The condensate from condensate pumps then passes through several stages of low pressure feedwater heaters, in which the temperature of the condensate is increased by heat transfer from steam extracted from the low pressure turbines. There are usually three or four stages of low pressure feedwater heaters connected in the cascade. The condensate exits the low pressure feedwater heaters at approximately p = 1 MPa, t = 150°C and enters the deaerator. The main condensate system also contains a mechanical condensate purification system for removing impurities. The feedwater heaters are self-regulating. It means that the greater the flow of feedwater the greater the rate of heat absorption from the steam and the greater the flow of extraction steam.
There are non-return valves in the extraction steam lines between the feedwater heaters and turbine. These non-return valves prevent the reverse steam or water flow in case of turbine trip, which causes rapid decrease in the pressure inside the turbine. Any water entering the turbine in this way could cause severe damage to the turbine blading.
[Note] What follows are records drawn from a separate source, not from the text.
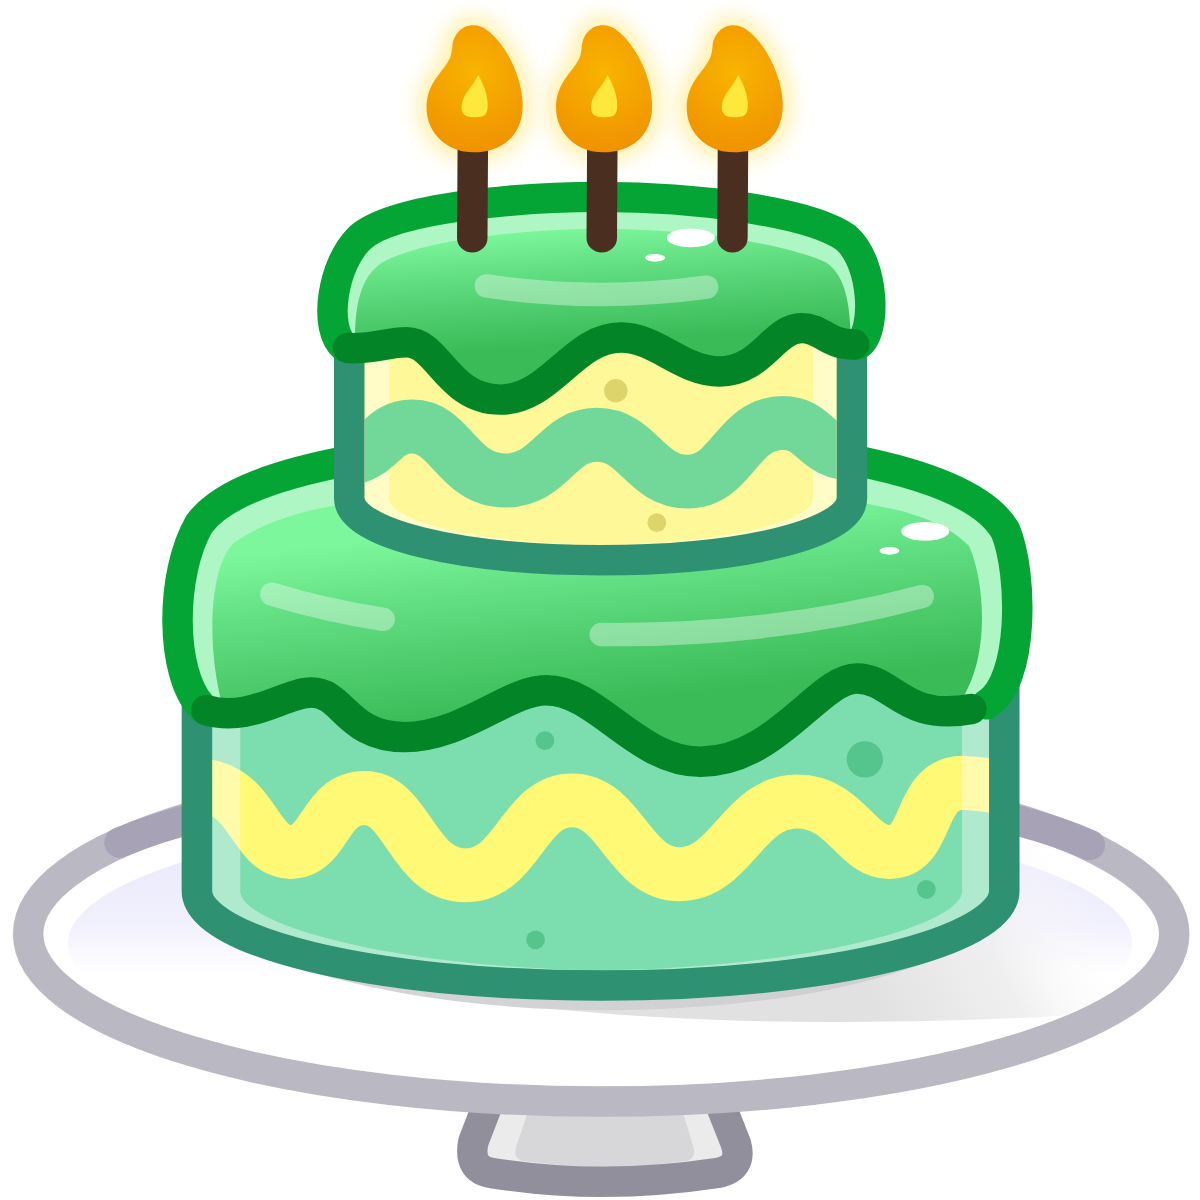
<!DOCTYPE html>
<html lang="en">
<head>
<meta charset="utf-8">
<title>Two-tier birthday cake</title>
<style>
:root {
  --paper: #ffffff;
  --rim: #bab8c2;
  --rim-shade: #a7a2b6;
  --stand-line: #918f9c;
  --stand: #ebebeb;
  --stand-shade: #d7d6d9;
  --cake-line: #2e9272;
  --mint: #7cddaf;
  --mint-dot: #56c48d;
  --lemon: #fff899;
  --lemon-wave: #fff976;
  --lemon-light: #fffcc8;
  --lemon-dot: #ddd56b;
  --mint-wave: #72d89a;
  --icing-line: #04a535;
  --icing-drip: #028427;
  --icing-light: #aff6c5;
  --icing-top: #7df79c;
  --icing-bottom: #3bbb58;
  --candle: #4a2e1f;
  --flame-core: #f8b400;
  --flame-edge: #f09200;
  --flame-heart: #fee83c;
  --glow: #fff0a8;
}
html, body { margin: 0; padding: 0; background: var(--paper); }
body { width: 1200px; height: 1200px; overflow: hidden; }
svg { display: block; width: 1200px; height: 1200px; }
.outline { fill: none; stroke-width: 26; stroke-linecap: butt; stroke-linejoin: round; }
.cake-outline { stroke: var(--cake-line); }
.icing-outline { stroke: var(--icing-line); stroke-linecap: round; }
.drip { stroke: var(--icing-drip); stroke-linecap: round; }
.wave { fill: none; stroke-width: 46; }
.gloss { fill: none; stroke: #fff; stroke-opacity: .36; stroke-width: 20; stroke-linecap: round; }
.sparkle { fill: #fff; }
.rim-shadow { stroke: var(--rim-shade); stroke-linecap: round; }
</style>
</head>
<body>
<svg viewBox="0 0 1024 1024" role="img" aria-label="Two-tier green birthday cake with three lit candles on a cake stand">
  <defs>
    <linearGradient id="plate-tint" x1="0" y1="0" x2="0" y2="1">
      <stop offset="0" stop-color="#e9e7fb"/>
      <stop offset=".42" stop-color="#f1f0fd"/>
      <stop offset=".62" stop-color="#fff"/>
    </linearGradient>
    <linearGradient id="cast-shadow" gradientUnits="userSpaceOnUse" x1="740" y1="850" x2="925" y2="760">
      <stop offset="0" stop-color="#e1e1e2"/>
      <stop offset=".55" stop-color="#eeeeef" stop-opacity=".9"/>
      <stop offset="1" stop-color="#fff" stop-opacity="0"/>
    </linearGradient>
    <linearGradient id="cast-shadow-fade" gradientUnits="userSpaceOnUse" x1="205" y1="0" x2="760" y2="0">
      <stop offset="0" stop-color="#d6d5d8"/>
      <stop offset="1" stop-color="#cfced1"/>
    </linearGradient>
    <linearGradient id="icing-lower" gradientUnits="userSpaceOnUse" x1="495" y1="440" x2="513" y2="600">
      <stop offset="0" stop-color="var(--icing-top)"/>
      <stop offset=".45" stop-color="#5cd97c"/>
      <stop offset="1" stop-color="var(--icing-bottom)"/>
    </linearGradient>
    <linearGradient id="icing-upper" gradientUnits="userSpaceOnUse" x1="506" y1="192" x2="513" y2="292">
      <stop offset="0" stop-color="var(--icing-top)"/>
      <stop offset=".45" stop-color="#5cd97c"/>
      <stop offset="1" stop-color="var(--icing-bottom)"/>
    </linearGradient>
    <radialGradient id="flame-fill" gradientUnits="userSpaceOnUse" cx="405" cy="62" r="68">
      <stop offset="0" stop-color="var(--flame-core)"/>
      <stop offset="1" stop-color="var(--flame-edge)"/>
    </radialGradient>
    <filter id="soft-glow" x="-50%" y="-50%" width="200%" height="200%">
      <feGaussianBlur stdDeviation="9"/>
    </filter>
    <clipPath id="lower-sponge-area">
      <path d="M181,560 V760 C181,794 320,828 513,828 C706,828 844,794 844,760 V560Z"/>
    </clipPath>
    <clipPath id="upper-sponge-area">
      <path d="M311,270 V425 C311,446 396,465 513,465 C630,465 714,446 714,425 V270Z"/>
    </clipPath>
    <path id="flame-shape" d="M386,40 C387,24 403,16 416,26 C432,38 446,66 446,90 C446,116 428,130 404,130 C382,130 364,114 364,92 C364,75 372,67 380,56 C385,49 385,47 386,40Z"/>
    <g id="flame-glow">
      <use href="#flame-shape" fill="var(--glow)" stroke="var(--glow)" stroke-width="14" filter="url(#soft-glow)"/>
    </g>
    <g id="candle">
      <path d="M390.500,120 H416.500 L416,203 A13,12.500 0 0 1 390,203Z" fill="var(--candle)"/>
      <use href="#flame-shape" fill="url(#flame-fill)"/>
      <path d="M408,64 C414,74 417,85 416,93 C415,100 410,100 404,100 C397,100 393,97 394,90 C395,80 403,75 408,64Z" fill="var(--flame-heart)"/>
    </g>
  </defs>

  <rect width="1024" height="1024" fill="var(--paper)"/>

  <g id="stand">
    <path d="M413,945 L403.500,977 Q400,998 420,1001 Q513,1016 612,1001 Q634,996 628,977 L616,945Z" fill="var(--stand)"/>
    <path d="M450,950 L440,980 Q438,990 449,991 Q515,1000 584,991 Q594,989 592,980 L583,950Z" fill="var(--stand-shade)"/>
    <path class="outline" stroke="var(--stand-line)" d="M416,943 L404,974 Q399,998 420,1001 Q513,1016 612,1001 Q634,997 628,976 L615,943"/>
  </g>

  <g id="plate">
    <ellipse cx="513" cy="797" rx="489" ry="143" fill="var(--paper)"/>
    <ellipse cx="512" cy="805" rx="454" ry="112" fill="url(#plate-tint)"/>
    <path d="M205,806 C330,855 540,873 720,872 C790,872 850,870 905,867 C960,850 985,820 985,790 C975,765 930,735 870,718 V770Z" fill="url(#cast-shadow)"/>
    <path d="M200,803 C270,840 390,862 517,862 C640,862 760,842 826,804Z" fill="url(#cast-shadow-fade)"/>
    <ellipse class="outline" stroke="var(--rim)" cx="513" cy="797" rx="489" ry="143"/>
    <path class="outline rim-shadow" d="M102,719 Q134,706 170,697"/>
    <path class="outline rim-shadow" d="M930,721 Q898,707 855,697"/>
  </g>

  <g id="lower-tier">
    <path d="M168,580 V760 C168,803 315,841 513,841 C711,841 857,803 857,760 V575Z" fill="var(--mint)"/>
    <g clip-path="url(#lower-sponge-area)">
      <path class="wave" stroke="var(--lemon-wave)" d="M150,672 C218,658 212,727 248,727 C278,727 276,681 311,681 C348,681 352,747 397,747 C442,747 446,683 488,683 C530,683 536,746 580,746 C624,746 634,684 680,684 C722,684 730,727 759,727 C794,727 782,668 822,668 Q845,669 875,676"/>
      <path d="M181,560 H205 V760 C205,790 340,826 513,828 H181Z M844,560 H821 V760 C821,790 686,826 513,828 H844Z" fill="#fff" fill-opacity=".39"/>
    </g>
    <g fill="var(--mint-dot)">
      <circle cx="465" cy="632" r="8"/>
      <circle cx="738" cy="648" r="15.500"/>
      <circle cx="790.500" cy="759" r="8"/>
      <circle cx="457" cy="802" r="8"/>
    </g>
    <path class="outline cake-outline" d="M168,595 V760 C168,803 315,841 513,841 C711,841 857,803 857,760 V570"/>
  </g>

  <g id="lower-icing">
    <path d="M172,603 C145,575 145,490 170,447 C190,420 240,404 295,394 H735 C800,407 842,427 857,453 C873,490 874,582 842,601 Q836,605 829,605 C770,616 763,579 731,579 C699,579 662,650 598,650 C543,650 510,589 466,589 C434,589 395,629 345,629 C296,629 293,591 266,591 C243,591 213,617 176,606Z" fill="var(--icing-light)"/>
    <path d="M191,607 C175,550 179,482 200,463 C235,438 285,430 335,424 H695 C755,430 802,440 827,466 C843,503 844,575 813,606 C770,612 763,579 731,579 C699,579 662,650 598,650 C543,650 510,589 466,589 C434,589 395,629 345,629 C296,629 293,591 266,591 C247,591 223,610 191,607Z" fill="url(#icing-lower)"/>
    <path class="outline icing-outline" d="M172,603 C145,575 145,490 170,447 C190,420 240,404 298,393"/>
    <path class="outline icing-outline" d="M730,393 C800,407 843,427 858,453 C873,490 874,582 842,601"/>
    <path class="outline drip" d="M176,606 C213,617 243,591 266,591 C293,591 296,629 345,629 C395,629 434,589 466,589 C510,589 543,650 598,650 C662,650 699,579 731,579 C763,579 770,616 829,605"/>
    <path class="gloss" d="M232,507 Q278,521 327,528.500"/>
    <path class="gloss" d="M513,541.500 Q660,543 787,509"/>
    <ellipse class="sparkle" cx="789.500" cy="453.500" rx="20.500" ry="8"/>
    <ellipse class="sparkle" cx="759" cy="470" rx="8.500" ry="3.300"/>
  </g>

  <g id="upper-tier">
    <path d="M298,285 V425 C298,455 390,478 513,478 C636,478 727,455 727,425 V285Z" fill="var(--lemon)"/>
    <g clip-path="url(#upper-sponge-area)">
      <path d="M311,270 H332 V425 C332,445 410,464 513,465 H311Z M714,270 H694 V425 C694,445 616,464 513,465 H714Z" fill="var(--lemon-light)"/>
      <path class="wave" stroke="var(--mint-wave)" d="M295,392 C325,388 325,364 352,364 C385,364 390,410 431,410 C470,410 475,371 509,371 C545,371 550,411 587,411 C625,411 628,361 668,361 C697,361 695,388 730,387"/>
    </g>
    <circle cx="525.500" cy="333.500" r="10" fill="var(--lemon-dot)"/>
    <circle cx="560.500" cy="446" r="8" fill="var(--lemon-dot)"/>
    <path class="outline cake-outline" d="M298,290 V425 C298,455 390,478 513,478 C636,478 727,455 727,425 V290"/>
  </g>

  <g id="flame-glows">
    <use href="#flame-glow"/>
    <use href="#flame-glow" x="110.500"/>
    <use href="#flame-glow" x="222"/>
  </g>

  <g id="upper-icing">
    <path d="M296,296 C275,280 283,225 307,203 C337,176 450,168 513,168 C590,168 690,180 722,203 C747,225 748,285 732,294 C703,296 702,280 684,280 C660,280 650,317 614,317 C582,317 560,288 530,288 C489,288 470,341 427,341 C382,341 374,292 347,292 C330,292 320,298 297,297Z" fill="var(--icing-light)"/>
    <path d="M303,297 C302,255 310,235 326,224 C365,203 450,196 513,195 C590,196 668,207 705,224 C722,235 726,262 726,294 C703,294 702,280 684,280 C660,280 650,317 614,317 C582,317 560,288 530,288 C489,288 470,341 427,341 C382,341 374,292 347,292 C330,292 320,298 303,297Z" fill="url(#icing-upper)"/>
    <path class="outline icing-outline" d="M294,296 C275,280 284,225 307,203 C337,176 450,168 513,168 C590,168 690,180 722,203 C747,225 748,285 732,294"/>
    <path class="outline drip" d="M297,297 C320,298 330,292 347,292 C374,292 382,341 427,341 C470,341 489,288 530,288 C560,288 582,317 614,317 C650,317 660,280 684,280 C702,280 705,294 729,294"/>
    <path class="gloss" d="M415,244 Q508,258 603,245"/>
    <ellipse class="sparkle" cx="589.500" cy="203" rx="20.500" ry="8"/>
    <ellipse class="sparkle" cx="559" cy="220" rx="8.500" ry="3.300"/>
  </g>

  <g id="candles">
    <use href="#candle"/>
    <use href="#candle" x="110.500"/>
    <use href="#candle" x="222"/>
  </g>
</svg>
</body>
</html>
A schematic diagram of a typical tray-type deaerator. Source: wikipedia.org License: CC BY-SA 3.0
In the deaerator, the condensate is heated to saturated conditions usually by the steam extracted from the steam turbine. The extraction steam are mixed in the deaerator by a system of spray nozzles and cascading trays between which the steam percolates. Any dissolved gases in the condensate are released in this process and removed from the deaerator by venting to the atmosphere or to the main condenser. Directly below the deaerator is the feedwater storage tank, in which a large quantity of feedwater is stored at near saturation conditions. In the turbine trip event, this feedwater can be supplied to steam generators to maintain the required water inventory during transient. The deaerator and the storage tank is usually located at a high elevation in the turbine hall to ensure an adequate net positive suction head (NPSH) at the inlet to the feedwater pumps. NPSH is used to measure how close a fluid is to saturated conditions. Lowering the pressure at the suction side can induce cavitation. This arrangement minimizes the risk of cavitation in the pump.
High-pressure feedwater heaters
The water discharge from the feedwater pumps flows through the high pressure feedwater heaters, enters the containment and then flows into the steam generators.
The high pressure feedwater heaters are heated by extraction steam from the high pressure turbine, HP Turbine. Drains from the high-pressure feedwater heaters are usually routed to the deaerator.
The feedwater (water 230°C; 446°F; 6,5MPa) is pumped into the steam generator through the feedwater inlet.